I am delighted that he has brought up Harper, a subject I feared might be verboten. ‘It’s been amazing – really different,’ he says of having a sister. ‘I haven’t really remembered Romeo and Cruz being young, because I was young as well, but seeing Harper grow up is pretty cool.’ Does she ever let him do her hair? ‘Never,’ he says, looking horrified. Given t hat she has st rong opinions about her mother ’s
clot hes, does Harper ever tell him off for what he wears? ‘She does. Although the other day, she came up to me and was like, “Brookly n, you actually have pret t y good dress sense.” She actually came up to me and said that,’ he says, looking chuffed.
What was he wearing to warrant the accolade? ‘I just wear… not today, but I usually wear proper country clothes. Like a baker boy hat, Peaky Blinders kind of thing.
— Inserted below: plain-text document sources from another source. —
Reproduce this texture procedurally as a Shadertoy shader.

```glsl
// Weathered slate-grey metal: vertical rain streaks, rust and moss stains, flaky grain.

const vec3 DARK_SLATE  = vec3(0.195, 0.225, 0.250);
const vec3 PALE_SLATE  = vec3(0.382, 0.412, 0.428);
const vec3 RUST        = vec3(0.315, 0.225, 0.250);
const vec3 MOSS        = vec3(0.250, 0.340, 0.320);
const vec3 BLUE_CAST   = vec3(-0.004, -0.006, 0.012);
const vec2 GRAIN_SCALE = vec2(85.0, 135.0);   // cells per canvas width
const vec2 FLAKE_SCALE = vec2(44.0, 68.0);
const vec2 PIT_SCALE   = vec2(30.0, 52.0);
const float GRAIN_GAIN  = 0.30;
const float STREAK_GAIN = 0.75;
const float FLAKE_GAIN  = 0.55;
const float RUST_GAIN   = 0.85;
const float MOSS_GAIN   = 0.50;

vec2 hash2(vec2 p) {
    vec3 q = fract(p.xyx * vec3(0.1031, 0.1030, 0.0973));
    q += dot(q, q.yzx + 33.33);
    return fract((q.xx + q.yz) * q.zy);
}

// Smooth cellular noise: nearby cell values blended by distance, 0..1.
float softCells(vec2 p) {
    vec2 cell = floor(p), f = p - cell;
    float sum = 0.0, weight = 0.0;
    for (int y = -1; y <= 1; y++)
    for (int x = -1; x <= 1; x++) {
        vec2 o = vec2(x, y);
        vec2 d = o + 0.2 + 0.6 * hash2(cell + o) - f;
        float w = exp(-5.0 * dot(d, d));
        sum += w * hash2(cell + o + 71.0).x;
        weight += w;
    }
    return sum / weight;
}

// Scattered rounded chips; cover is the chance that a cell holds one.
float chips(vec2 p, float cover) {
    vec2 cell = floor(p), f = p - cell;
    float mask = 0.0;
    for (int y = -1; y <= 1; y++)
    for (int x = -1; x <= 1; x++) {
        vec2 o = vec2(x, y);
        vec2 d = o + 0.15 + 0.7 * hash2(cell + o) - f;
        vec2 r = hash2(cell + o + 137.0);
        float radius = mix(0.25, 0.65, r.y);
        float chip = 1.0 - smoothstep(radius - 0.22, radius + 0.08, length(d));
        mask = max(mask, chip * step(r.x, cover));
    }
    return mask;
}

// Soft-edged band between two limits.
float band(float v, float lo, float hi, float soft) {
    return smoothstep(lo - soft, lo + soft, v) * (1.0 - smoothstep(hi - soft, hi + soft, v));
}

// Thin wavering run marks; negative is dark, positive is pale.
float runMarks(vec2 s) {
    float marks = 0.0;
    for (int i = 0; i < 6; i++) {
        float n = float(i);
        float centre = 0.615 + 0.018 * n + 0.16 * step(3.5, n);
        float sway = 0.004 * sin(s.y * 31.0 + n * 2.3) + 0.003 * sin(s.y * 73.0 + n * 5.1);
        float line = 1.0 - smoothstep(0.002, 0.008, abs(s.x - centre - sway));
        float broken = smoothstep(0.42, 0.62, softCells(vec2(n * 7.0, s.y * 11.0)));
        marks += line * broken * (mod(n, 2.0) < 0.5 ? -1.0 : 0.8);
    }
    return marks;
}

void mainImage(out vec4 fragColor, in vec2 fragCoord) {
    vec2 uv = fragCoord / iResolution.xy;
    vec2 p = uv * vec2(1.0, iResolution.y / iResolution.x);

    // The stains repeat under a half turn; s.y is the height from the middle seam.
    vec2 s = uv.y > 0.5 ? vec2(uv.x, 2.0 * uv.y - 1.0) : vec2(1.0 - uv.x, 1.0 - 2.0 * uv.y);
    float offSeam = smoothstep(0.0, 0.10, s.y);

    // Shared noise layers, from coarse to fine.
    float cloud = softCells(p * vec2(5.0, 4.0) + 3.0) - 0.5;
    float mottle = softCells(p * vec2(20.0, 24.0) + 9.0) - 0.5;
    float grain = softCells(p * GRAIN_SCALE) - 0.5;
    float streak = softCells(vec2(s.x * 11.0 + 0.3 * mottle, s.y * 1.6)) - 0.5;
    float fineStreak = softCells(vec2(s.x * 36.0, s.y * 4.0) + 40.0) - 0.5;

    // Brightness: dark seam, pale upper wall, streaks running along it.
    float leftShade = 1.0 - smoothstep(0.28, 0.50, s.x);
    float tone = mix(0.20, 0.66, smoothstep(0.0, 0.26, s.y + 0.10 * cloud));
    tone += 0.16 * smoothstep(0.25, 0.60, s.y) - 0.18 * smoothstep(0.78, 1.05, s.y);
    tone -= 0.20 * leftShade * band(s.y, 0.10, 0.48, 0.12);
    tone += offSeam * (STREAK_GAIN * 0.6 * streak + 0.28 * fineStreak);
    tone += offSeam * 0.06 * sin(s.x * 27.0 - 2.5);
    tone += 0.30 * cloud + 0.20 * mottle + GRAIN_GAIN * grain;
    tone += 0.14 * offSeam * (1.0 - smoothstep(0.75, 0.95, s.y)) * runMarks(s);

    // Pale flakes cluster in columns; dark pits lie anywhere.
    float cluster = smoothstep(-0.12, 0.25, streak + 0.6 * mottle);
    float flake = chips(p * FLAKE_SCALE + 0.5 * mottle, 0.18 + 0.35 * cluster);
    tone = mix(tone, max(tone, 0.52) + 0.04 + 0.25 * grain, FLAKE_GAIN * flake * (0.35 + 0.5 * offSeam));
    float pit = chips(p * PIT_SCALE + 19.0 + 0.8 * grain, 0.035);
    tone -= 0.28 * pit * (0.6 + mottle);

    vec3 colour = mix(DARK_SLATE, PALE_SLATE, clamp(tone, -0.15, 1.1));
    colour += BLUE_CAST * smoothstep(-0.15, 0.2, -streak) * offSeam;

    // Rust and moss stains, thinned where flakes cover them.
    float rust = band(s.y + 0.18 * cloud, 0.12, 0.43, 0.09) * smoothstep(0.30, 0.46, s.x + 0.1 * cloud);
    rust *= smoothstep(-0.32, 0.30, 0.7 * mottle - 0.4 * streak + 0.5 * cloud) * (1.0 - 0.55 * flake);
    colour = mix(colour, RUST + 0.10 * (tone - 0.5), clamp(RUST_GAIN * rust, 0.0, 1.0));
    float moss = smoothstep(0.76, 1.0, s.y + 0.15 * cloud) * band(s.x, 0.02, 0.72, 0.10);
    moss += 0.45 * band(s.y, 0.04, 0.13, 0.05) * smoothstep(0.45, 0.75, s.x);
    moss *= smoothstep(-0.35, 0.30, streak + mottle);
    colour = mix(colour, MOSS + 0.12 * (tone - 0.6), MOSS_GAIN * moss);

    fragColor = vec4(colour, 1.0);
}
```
I don’t really wear it to school, but that’s basically my look.’ Like a country gent? ‘Yeah.’ It sounds as though Harper favours a smarter look, I say. ‘Yeah.’ To be a Beckham child is to be perpetually doubted for your talents: with all four now registered as brands, it comes with t he ter r itor y. Whatever else t heir det ractors might accuse them of, nobody can say David and Victoria have ever been afraid of hard work, and this ethic appears to have been passed on to their eldest. If dedication is the key to success, Brooklyn is halfway there. ‘I don’t think people realise now that this is what I want to do,’ he says earnestly. ‘That’s why I show people this.’ He pulls up the arm of his Kappa hoodie, revealing a lifesize tattoo of a Leica camera. Oh! I say. Who did that? ‘Woo.’ Who? ‘Woo. He’s an LA artist. He’s insane.’ How sore was it? ‘Wasn’t that sore.’ How long did it take? ‘Five hours. When I got this and showed people, they were like, “Why did you get that?” And I’m like, “Because I’m serious about photography – that’s what I want to do.” And they’re like, “What happens if you change your mind?” But I feel like people will respect me more now that I’m moving to New York on my own. Once this book comes out, I feel people will take me seriously as a photographer.’ He pauses. ‘Hopefully.’
What I See (£16.99, Penguin Random House UK), by Brooklyn Beckham, is published on 28 June. To order your copy for £14.99 plus p&p call 0844-871 1514 or visit books.telegraph.co.uk. The book, which contains 300 images, will be launched with an exhibition in partnership with Polo Ralph Lauren at Christie’s, 103 New Bond Street, London, on 27 June. The exhibition will run until 7 July before moving to Los Angeles in August
Top Untitled, London (‘Romeo and I were waiting to see our sister’s ballet recital and we bought her flowers. I love this picture’).
Above Cody at the Beach, Los Angeles
Top Untitled, London (‘My sister loves drawing. I taught her and we do it together sometimes. This is her at the kitchen table’).
Above Coney Island, August 2016
Above Untitled, Coney Island